* Exercise requirements
Take the entries below and write them out exactly, with each picture removed.

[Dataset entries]
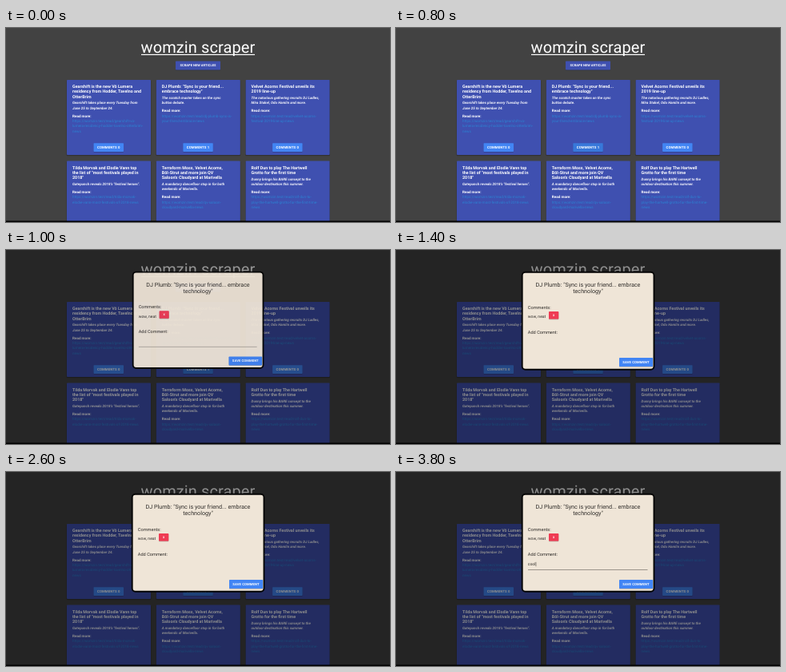
Animation, 480 px wide and 243 px high, one loop 4 s. Source, as an HTML page:

```html
<!DOCTYPE html>
<html lang="en">
<head>
<meta charset="utf-8">
<title>Article scraper</title>
<style>
  html, body { margin: 0; width: 100%; height: 100%; overflow: hidden; background: #424242; }
  svg { display: block; width: 100%; height: 100%; }
  text { font-family: Roboto, "Open Sans", sans-serif; text-rendering: geometricPrecision; white-space: pre; }
  .bold { font-weight: 700; }
  .lead { font-weight: 700; font-style: italic; }
</style>
</head>
<body>
<svg id="stage" viewBox="0 0 480 243">
  <g id="page"></g>
  <rect id="overlay" width="480" height="243" opacity="0"/>
  <g id="modal"></g>
  <rect y="241.5" width="480" height="1.5"/>
</svg>
<script>
const $ = id => document.getElementById(id);
const page = $('page'), modal = $('modal');

function add(parent, tag, attrs, content = '') {
  const node = document.createElementNS('http://www.w3.org/2000/svg', tag);
  for (const key in attrs) node.setAttribute(key, attrs[key]);
  node.textContent = content;
  parent.append(node);
  return node;
}

const box = (parent, x, y, width, height, fill, rx = 0.8, extra = {}) =>
  add(parent, 'rect', { x, y, width, height, fill, rx, ...extra });

const write = (parent, x, y, size, fill, content, extra = {}) =>
  add(parent, 'text', { x, y, 'font-size': size, fill, ...extra }, content);

function button(parent, x, y, w, h, fill, label, size, spacing = 0.1) {
  box(parent, x, y + 0.7, w, h, '#000', 0.8, { opacity: 0.22 });
  const face = box(parent, x, y, w, h, fill);
  write(parent, x + w / 2, y + h / 2 + size * 0.36, size, '#fff', label,
    { class: 'bold', 'text-anchor': 'middle', 'letter-spacing': spacing });
  return face;
}

const cards = [
  { title: ['Gearshift is the new Vö Lumera', 'residency from Hodder, Tavelno and', 'OtterBrim'],
    lead: ['Gearshift takes place every Tuesday from', 'June 25 to September 24.'],
    link: ['https://womzin.test/read/gearshift-vo-', 'lumera-residency-hodder-tavelno-otterbrim-', 'news'] },
  { title: ['DJ Plumb: "Sync is your friend...', 'embrace technology"'],
    lead: ['The scratch master takes on the sync', 'button debate.'],
    link: ['https://womzin.test/read/dj-plumb-sync-is-', 'your-friend-embrace-news'] },
  { title: ['Velvet Acorns Festival unveils its', '2019 line-up'],
    lead: ['The notorious gathering recruits DJ Ladles,', 'Mira Stokel, Odo Hamlin and more.'],
    link: ['https://womzin.test/read/velvet-acorns-', 'festival-2019-line-up-news'] },
  { title: ['Tilda Morvak and Elodie Vann top', 'the list of "most festivals played in', '2018"'],
    lead: ['Gatepunch reveals 2018\'s "festival heroes".'],
    link: ['https://womzin.test/read/tilda-morvak-', 'elodie-vann-most-festivals-of-2018-news'] },
  { title: ['Terraform Moss, Velvet Acorns,', 'Bôl-Strut and more join QV', "Saloon's Cloudyard at Marivella"],
    lead: ['A mandatory dancefloor stop in for both', 'weekends of Marivella.'],
    link: ['https://womzin.test/read/qv-saloon-', 'cloudyard-marivella-news'] },
  { title: ['Rolf Dun to play The Hartwell', 'Grotto for the first time'],
    lead: ['Dunny brings his BARE concept to the', 'outdoor destination this summer.'],
    link: ['https://womzin.test/read/rolf-dun-to-', 'play-the-hartwell-grotto-for-the-first-time-', 'news'] }
];

function drawCard({ title, lead, link }, index) {
  const x = 76 + (index % 3) * 111.8, top = index < 3 ? 65 : 166.5;
  box(page, x - 0.4, top + 0.8, 105.8, 94.5, '#000', 1, { opacity: 0.25 });
  box(page, x, top, 105, 94, '#3f50b0', 1);
  let y = top + 10;
  const lines = (list, size, fill, style, after) => {
    for (const line of list) {
      write(page, x + 7, y, size, fill, line, { class: style });
      y += 6.3;
    }
    y += after;
  };
  lines(title, 5.35, '#fff', 'bold', 1.5);
  lines(lead, 4.5, '#f2f3fb', 'lead', 3.5);
  lines(['Read more:'], 4.6, '#fff', 'bold', 0.3);
  lines(link, 4.6, '#2c82d2', '', 0);
  return button(page, x + 33.5, top + 79.3, 37.5, 10.7, '#4285f4', `COMMENTS ${index === 1 ? 1 : 0}`, 4.3);
}

box(page, 0, 0, 480, 243, '#424242', 0);
write(page, 240, 30.5, 20, '#fff', 'womzin scraper', { 'text-anchor': 'middle', 'letter-spacing': 0.1 });
box(page, 169, 32.8, 142, 1.2, '#fff', 0);
button(page, 212, 41.5, 56, 11, '#3f50b0', 'SCRAPE NEW ARTICLES', 4, 0.05);
const commentButton = cards.map(drawCard)[1];

const INK = '#302d2a';
box(modal, 157.7, 27.8, 164.8, 121.9, '#efe5d7', 4, { stroke: '#050505', 'stroke-width': 1.9 });
['DJ Plumb: "Sync is your friend... embrace', 'technology"'].forEach((line, i) =>
  write(modal, 240, 46.3 + i * 8, 7.2, INK, line, { 'text-anchor': 'middle' }));
write(modal, 164.8, 73.8, 5.6, INK, 'Comments:');
write(modal, 164.8, 85.4, 5.1, INK, 'wow, neat');
button(modal, 191, 77, 12.3, 9.6, '#ef3b53', 'X', 3.6, 0);
write(modal, 164.8, 105.4, 5.6, INK, 'Add Comment:');
const typed = write(modal, 164.8, 117.4, 5.1, INK, '');
const caret = box(modal, 165, 112.8, 0.5, 5.4, INK, 0);
const inputLine = box(modal, 165, 122.2, 149.5, 0.7, '#77716a', 0);
button(modal, 279, 135, 42, 11, '#4285f4', 'SAVE COMMENT', 4.2);

const clamp = v => Math.min(1, Math.max(0, v));
const ramp = (t, start, duration) => clamp((t - start) / duration);
const keystrokes = [[3300, 'co'], [3400, 'coo'], [3600, 'cool']];

function render(t) {
  const hover = ramp(t, 100, 500);
  commentButton.setAttribute('fill', `rgb(${66 - 10 * hover},${133 - 13 * hover},${244 - 26 * hover})`);

  const open = 1 - (1 - ramp(t, 848, 250)) ** 3;
  const scale = 0.8 + 0.2 * open;
  $('overlay').setAttribute('opacity', 0.45 * open);
  modal.setAttribute('opacity', open);
  modal.setAttribute('transform',
    `translate(240 ${88.7 - 15 * (1 - open)}) scale(${scale}) translate(-240 -88.7)`);

  typed.textContent = keystrokes.reduce((text, [at, value]) => t >= at ? value : text, '');
  const width = typed.textContent ? typed.getComputedTextLength() : 0;
  caret.setAttribute('x', 165 + width);
  caret.setAttribute('opacity', t >= 2800 ? 1 : 0);
  inputLine.setAttribute('opacity', t < 1300 ? 0.7 : ramp(t, 2700, 400));
}

const start = performance.now();
function tick() {
  const t = (performance.now() - start) % 4000;
  render(Math.floor(t / 100) * 100);
  requestAnimationFrame(tick);
}
tick();
</script>
</body>
</html>
```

* Result of the task
Animation, 480 px wide and 243 px high, one loop 4 s. Source, as an HTML page:

```html
<!DOCTYPE html>
<html lang="en">
<head>
<meta charset="utf-8">
<title>Article scraper</title>
<style>
  html, body { margin: 0; width: 100%; height: 100%; overflow: hidden; background: #424242; }
  svg { display: block; width: 100%; height: 100%; }
  text { font-family: Roboto, "Open Sans", sans-serif; text-rendering: geometricPrecision; white-space: pre; }
  .bold { font-weight: 700; }
  .lead { font-weight: 700; font-style: italic; }
</style>
</head>
<body>
<svg id="stage" viewBox="0 0 480 243">
  <g id="page"></g>
  <rect id="overlay" width="480" height="243" opacity="0"/>
  <g id="modal"></g>
  <rect y="241.5" width="480" height="1.5"/>
</svg>
<script>
const $ = id => document.getElementById(id);
const page = $('page'), modal = $('modal');

function add(parent, tag, attrs, content = '') {
  const node = document.createElementNS('http://www.w3.org/2000/svg', tag);
  for (const key in attrs) node.setAttribute(key, attrs[key]);
  node.textContent = content;
  parent.append(node);
  return node;
}

const box = (parent, x, y, width, height, fill, rx = 0.8, extra = {}) =>
  add(parent, 'rect', { x, y, width, height, fill, rx, ...extra });

const write = (parent, x, y, size, fill, content, extra = {}) =>
  add(parent, 'text', { x, y, 'font-size': size, fill, ...extra }, content);

function button(parent, x, y, w, h, fill, label, size, spacing = 0.1) {
  box(parent, x, y + 0.7, w, h, '#000', 0.8, { opacity: 0.22 });
  const face = box(parent, x, y, w, h, fill);
  write(parent, x + w / 2, y + h / 2 + size * 0.36, size, '#fff', label,
    { class: 'bold', 'text-anchor': 'middle', 'letter-spacing': spacing });
  return face;
}

const cards = [
  { title: ['Gearshift is the new Vö Lumera', 'residency from Hodder, Tavelno and', 'OtterBrim'],
    lead: ['Gearshift takes place every Tuesday from', 'June 25 to September 24.'],
    link: ['https://womzin.test/read/gearshift-vo-', 'lumera-residency-hodder-tavelno-otterbrim-', 'news'] },
  { title: ['DJ Plumb: "Sync is your friend...', 'embrace technology"'],
    lead: ['The scratch master takes on the sync', 'button debate.'],
    link: ['https://womzin.test/read/dj-plumb-sync-is-', 'your-friend-embrace-news'] },
  { title: ['Velvet Acorns Festival unveils its', '2019 line-up'],
    lead: ['The notorious gathering recruits DJ Ladles,', 'Mira Stokel, Odo Hamlin and more.'],
    link: ['https://womzin.test/read/velvet-acorns-', 'festival-2019-line-up-news'] },
  { title: ['Tilda Morvak and Elodie Vann top', 'the list of "most festivals played in', '2018"'],
    lead: ['Gatepunch reveals 2018\'s "festival heroes".'],
    link: ['https://womzin.test/read/tilda-morvak-', 'elodie-vann-most-festivals-of-2018-news'] },
  { title: ['Terraform Moss, Velvet Acorns,', 'Bôl-Strut and more join QV', "Saloon's Cloudyard at Marivella"],
    lead: ['A mandatory dancefloor stop in for both', 'weekends of Marivella.'],
    link: ['https://womzin.test/read/qv-saloon-', 'cloudyard-marivella-news'] },
  { title: ['Rolf Dun to play The Hartwell', 'Grotto for the first time'],
    lead: ['Dunny brings his BARE concept to the', 'outdoor destination this summer.'],
    link: ['https://womzin.test/read/rolf-dun-to-', 'play-the-hartwell-grotto-for-the-first-time-', 'news'] }
];

function drawCard({ title, lead, link }, index) {
  const x = 76 + (index % 3) * 111.8, top = index < 3 ? 65 : 166.5;
  box(page, x - 0.4, top + 0.8, 105.8, 94.5, '#000', 1, { opacity: 0.25 });
  box(page, x, top, 105, 94, '#3f50b0', 1);
  let y = top + 10;
  const lines = (list, size, fill, style, after) => {
    for (const line of list) {
      write(page, x + 7, y, size, fill, line, { class: style });
      y += 6.3;
    }
    y += after;
  };
  lines(title, 5.35, '#fff', 'bold', 1.5);
  lines(lead, 4.5, '#f2f3fb', 'lead', 3.5);
  lines(['Read more:'], 4.6, '#fff', 'bold', 0.3);
  lines(link, 4.6, '#2c82d2', '', 0);
  return button(page, x + 33.5, top + 79.3, 37.5, 10.7, '#4285f4', `COMMENTS ${index === 1 ? 1 : 0}`, 4.3);
}

box(page, 0, 0, 480, 243, '#424242', 0);
write(page, 240, 30.5, 20, '#fff', 'womzin scraper', { 'text-anchor': 'middle', 'letter-spacing': 0.1 });
box(page, 169, 32.8, 142, 1.2, '#fff', 0);
button(page, 212, 41.5, 56, 11, '#3f50b0', 'SCRAPE NEW ARTICLES', 4, 0.05);
const commentButton = cards.map(drawCard)[1];

const INK = '#302d2a';
box(modal, 157.7, 27.8, 164.8, 121.9, '#efe5d7', 4, { stroke: '#050505', 'stroke-width': 1.9 });
['DJ Plumb: "Sync is your friend... embrace', 'technology"'].forEach((line, i) =>
  write(modal, 240, 46.3 + i * 8, 7.2, INK, line, { 'text-anchor': 'middle' }));
write(modal, 164.8, 73.8, 5.6, INK, 'Comments:');
write(modal, 164.8, 85.4, 5.1, INK, 'wow, neat');
button(modal, 191, 77, 12.3, 9.6, '#ef3b53', 'X', 3.6, 0);
write(modal, 164.8, 105.4, 5.6, INK, 'Add Comment:');
const typed = write(modal, 164.8, 117.4, 5.1, INK, '');
const caret = box(modal, 165, 112.8, 0.5, 5.4, INK, 0);
const inputLine = box(modal, 165, 122.2, 149.5, 0.7, '#77716a', 0);
button(modal, 279, 135, 42, 11, '#4285f4', 'SAVE COMMENT', 4.2);

const clamp = v => Math.min(1, Math.max(0, v));
const ramp = (t, start, duration) => clamp((t - start) / duration);
const keystrokes = [[3300, 'co'], [3400, 'coo'], [3600, 'cool']];

function render(t) {
  const hover = ramp(t, 100, 500);
  commentButton.setAttribute('fill', `rgb(${66 - 10 * hover},${133 - 13 * hover},${244 - 26 * hover})`);

  const open = 1 - (1 - ramp(t, 848, 250)) ** 3;
  const scale = 0.8 + 0.2 * open;
  $('overlay').setAttribute('opacity', 0.45 * open);
  modal.setAttribute('opacity', open);
  modal.setAttribute('transform',
    `translate(240 ${88.7 - 15 * (1 - open)}) scale(${scale}) translate(-240 -88.7)`);

  typed.textContent = keystrokes.reduce((text, [at, value]) => t >= at ? value : text, '');
  const width = typed.textContent ? typed.getComputedTextLength() : 0;
  caret.setAttribute('x', 165 + width);
  caret.setAttribute('opacity', t >= 2800 ? 1 : 0);
  inputLine.setAttribute('opacity', t < 1300 ? 0.7 : ramp(t, 2700, 400));
}

const start = performance.now();
function tick() {
  const t = (performance.now() - start) % 4000;
  render(Math.floor(t / 100) * 100);
  requestAnimationFrame(tick);
}
tick();
</script>
</body>
</html>
```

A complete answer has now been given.